::: Information provided

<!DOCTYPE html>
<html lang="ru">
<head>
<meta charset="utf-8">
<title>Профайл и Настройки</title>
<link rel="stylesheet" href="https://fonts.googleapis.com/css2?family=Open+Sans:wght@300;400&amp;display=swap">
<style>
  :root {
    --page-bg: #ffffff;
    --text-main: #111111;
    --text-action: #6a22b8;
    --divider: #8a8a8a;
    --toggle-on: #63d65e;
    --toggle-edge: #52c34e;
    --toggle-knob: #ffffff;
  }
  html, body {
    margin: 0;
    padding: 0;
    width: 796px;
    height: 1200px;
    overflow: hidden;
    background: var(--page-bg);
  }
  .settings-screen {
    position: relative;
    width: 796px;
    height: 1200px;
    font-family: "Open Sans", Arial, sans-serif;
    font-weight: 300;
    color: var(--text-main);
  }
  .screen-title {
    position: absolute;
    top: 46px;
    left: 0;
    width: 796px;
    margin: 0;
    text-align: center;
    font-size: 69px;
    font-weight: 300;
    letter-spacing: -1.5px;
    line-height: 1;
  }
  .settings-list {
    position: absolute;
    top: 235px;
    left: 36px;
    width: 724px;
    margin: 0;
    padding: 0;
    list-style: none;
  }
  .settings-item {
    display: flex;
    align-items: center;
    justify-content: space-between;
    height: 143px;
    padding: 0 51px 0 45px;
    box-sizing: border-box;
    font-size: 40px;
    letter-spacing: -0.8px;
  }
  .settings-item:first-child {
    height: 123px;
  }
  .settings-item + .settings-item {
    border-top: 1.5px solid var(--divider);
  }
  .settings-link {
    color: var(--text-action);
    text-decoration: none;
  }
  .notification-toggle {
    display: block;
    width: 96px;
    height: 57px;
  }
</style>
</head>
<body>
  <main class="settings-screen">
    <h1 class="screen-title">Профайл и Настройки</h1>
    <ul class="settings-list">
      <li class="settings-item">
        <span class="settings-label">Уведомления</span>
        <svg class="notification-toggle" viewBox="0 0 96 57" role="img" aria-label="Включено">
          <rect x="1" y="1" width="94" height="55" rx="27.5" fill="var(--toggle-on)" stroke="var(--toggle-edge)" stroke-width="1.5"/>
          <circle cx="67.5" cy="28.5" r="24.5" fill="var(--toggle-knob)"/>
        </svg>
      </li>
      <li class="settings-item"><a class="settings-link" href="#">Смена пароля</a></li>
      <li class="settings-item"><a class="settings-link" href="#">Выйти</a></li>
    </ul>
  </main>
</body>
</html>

::::::

◆ Instructions to follow:
Output only the number of lines above holding "toggle".

◆ Solved exercise:
7